*ACTIVITY*
Read through the data, and wherever a line holds the word "slot", write that line out.

* * * * * * *

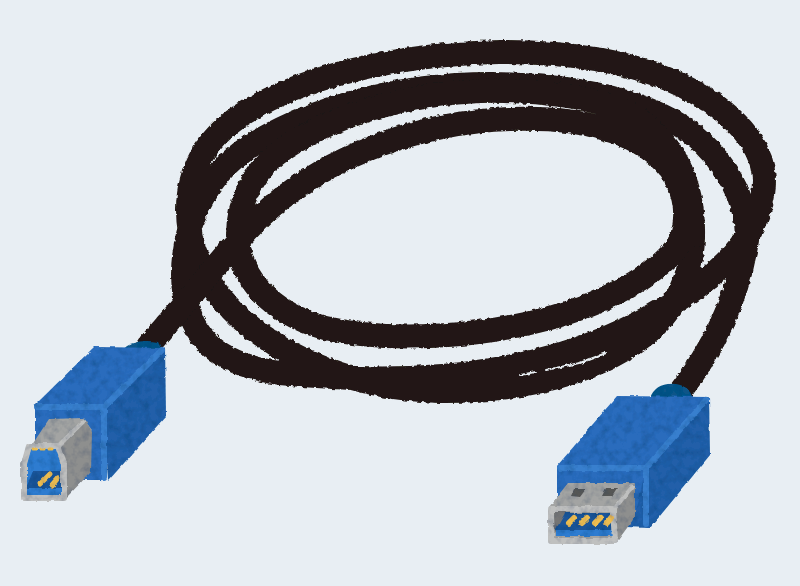
<!DOCTYPE html>
<html lang="en">
<head>
<meta charset="utf-8">
<title>USB cable</title>
<style>
:root {
  --paper: #e8eef3;
  --cable: #201613;
  --blue: #2a6cbd;
  --blue-side: #225fa9;
  --blue-edge: #397fce;
  --collar: #075488;
  --metal: #a3a4a3;
  --metal-side: #8e8f8e;
  --metal-edge: #bfc0bf;
  --slot: #555655;
  --socket: #1c5499;
  --tongue: #2d7cd0;
  --gold: #edbd50;
}
html, body { margin: 0; height: 100%; overflow: hidden; background: var(--paper); }
svg { display: block; width: 800px; height: 586px; }
.cable { fill: none; stroke: var(--cable); stroke-width: 24; stroke-linecap: round; stroke-linejoin: round; }
.collar { fill: var(--collar); }
.blue { fill: var(--blue); }
.blue-side { fill: var(--blue-side); }
.metal { fill: var(--metal); }
.metal-side { fill: var(--metal-side); }
.slot { fill: var(--slot); }
.socket { fill: var(--socket); }
.tongue { fill: var(--tongue); }
.edge { fill: none; stroke: var(--blue-edge); stroke-width: 6; stroke-linejoin: round; stroke-linecap: round; }
.rim { fill: none; stroke: var(--metal-edge); stroke-width: 6; stroke-linejoin: round; stroke-linecap: round; }
.pins { fill: none; stroke: var(--gold); stroke-width: 6; stroke-linecap: round; }
.glint { fill: none; stroke: var(--paper); stroke-width: 2; stroke-linecap: round; }
</style>
</head>
<body>
<svg viewBox="0 0 800 586" role="img" aria-label="Coiled black USB cable with two blue plugs">
  <defs>
    <filter id="crayon-edge" x="0" y="0" width="800" height="586" filterUnits="userSpaceOnUse">
      <feTurbulence type="fractalNoise" baseFrequency="0.22" numOctaves="2" seed="4" result="grain"/>
      <feDisplacementMap in="SourceGraphic" in2="grain" scale="4" xChannelSelector="R" yChannelSelector="G"/>
    </filter>
    <filter id="paint-texture" x="0" y="0" width="800" height="586" filterUnits="userSpaceOnUse">
      <feTurbulence type="fractalNoise" baseFrequency="0.12" numOctaves="3" seed="9" result="grain"/>
      <feDisplacementMap in="SourceGraphic" in2="grain" scale="3" xChannelSelector="R" yChannelSelector="G" result="shape"/>
      <feColorMatrix in="grain" values="0 0 0 0 0  0 0 0 0 0.05  0 0 0 0 0.15  0.9 0 0 0 -0.38" result="shade"/>
      <feComposite in="shade" in2="shape" operator="in" result="mottle"/>
      <feMerge><feMergeNode in="shape"/><feMergeNode in="mottle"/></feMerge>
    </filter>
  </defs>

  <rect width="800" height="586" fill="var(--paper)"/>

  <g id="coiled-cable" filter="url(#crayon-edge)">
    <path class="cable" d="M680 392C712 350 738 300 747 240C748 200 725 160 690 132C640 96 560 84 490 84C400 84 310 108 250 146C205 176 183 225 183 275C184 335 215 364 280 373C340 379 420 382 490 370C580 356 640 326 690 292C735 260 764 225 764 180C763 140 725 104 670 80C620 58 560 52 500 52C400 54 300 76 240 116C205 140 188 170 188 210C188 250 205 285 240 318C285 358 355 389 440 391C540 392 620 364 661 320C684 292 693 262 693 236"/>
    <path class="cable" d="M693 236C694 190 680 150 640 120C600 94 530 90 480 91C410 94 340 112 285 148C255 168 238 200 238 235C238 275 268 312 325 328C390 343 480 337 550 318C615 300 666 268 681 240C694 200 676 160 630 138C590 120 550 118 510 119C420 122 330 156 270 208C230 244 190 300 148 346"/>
    <path class="glint" d="M520 375L536 372M546 370L580 363L606 353"/>
  </g>

  <g id="type-b-plug" filter="url(#paint-texture)">
    <path class="collar" d="M122 350Q134 338 158 342L164 354H122Z"/>
    <polygon class="blue" points="94,347 165,348 109,406 35,405"/>
    <polygon class="blue" points="35,405 105,406 106,480 35,480"/>
    <polygon class="blue-side" points="104,407 165,347 166,416 108,481"/>
    <path class="edge" d="M37 407H104V478M105 406L162 350"/>
    <polygon class="metal" points="49,419 83,418 92,430 63,458 30,448"/>
    <polygon class="metal-side" points="60,448 86,421 92,432 91,472 65,499"/>
    <polygon class="metal" points="29,444 59,444 65,460 65,500 22,500 23,464"/>
    <polygon class="tongue" points="31,449 56,449 61,465 61,495 26,495 26,465"/>
    <polygon class="socket" points="33,471 61,471 61,488 26,488"/>
    <path class="rim" d="M29 446H58L64 463V498H24V464Z" stroke-width="5"/>
    <path class="pins" d="M40 484L50 474M52 485L58 478" style="stroke-width:5"/>
    <path class="pins" d="M33 449H56" style="stroke-width:3;stroke-dasharray:3 5"/>
    <path class="rim" d="M60 444L83 422" style="stroke-width:4"/>
  </g>

  <g id="type-a-plug" filter="url(#paint-texture)">
    <path class="collar" d="M650 398Q656 382 676 384Q690 386 692 398Z"/>
    <polygon class="blue" points="617,396 709,397 647,468 557,466"/>
    <polygon class="blue" points="557,466 648,468 649,528 557,506"/>
    <polygon class="blue-side" points="645,469 709,397 710,455 650,528 626,527 638,505"/>
    <path class="edge" d="M560 468H646V524M647 467L706 400"/>
    <polygon class="metal" points="568,483 635,483 614,508 549,507"/>
    <polygon class="metal-side" points="613,508 635,483 635,517 616,543"/>
    <polygon class="metal" points="549,507 615,508 615,543 549,542"/>
    <polygon class="slot" points="574,489 586,489 580,497 571,496"/>
    <polygon class="slot" points="606,488 617,488 612,496 602,496"/>
    <polygon class="slot" points="554,512 566,512 555,533" opacity=".6"/>
    <polygon class="socket" points="565,513 613,513 613,536 556,536 556,529"/>
    <polygon class="tongue" points="556,530 613,530 613,536 556,536"/>
    <path class="rim" d="M551 509H613L615 541H551Z"/>
    <path class="rim" d="M615 508L632 487" style="stroke-width:4"/>
    <path class="pins" d="M569 523L574 518M582 523L587 518M595 523L600 518M607 523L611 518"/>
  </g>
</svg>
</body>
</html>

* * * * * * *

*ANSWER TO THE EXERCISE*
  --slot: #555655;
.slot { fill: var(--slot); }
    <polygon class="slot" points="574,489 586,489 580,497 571,496"/>
    <polygon class="slot" points="606,488 617,488 612,496 602,496"/>
    <polygon class="slot" points="554,512 566,512 555,533" opacity=".6"/>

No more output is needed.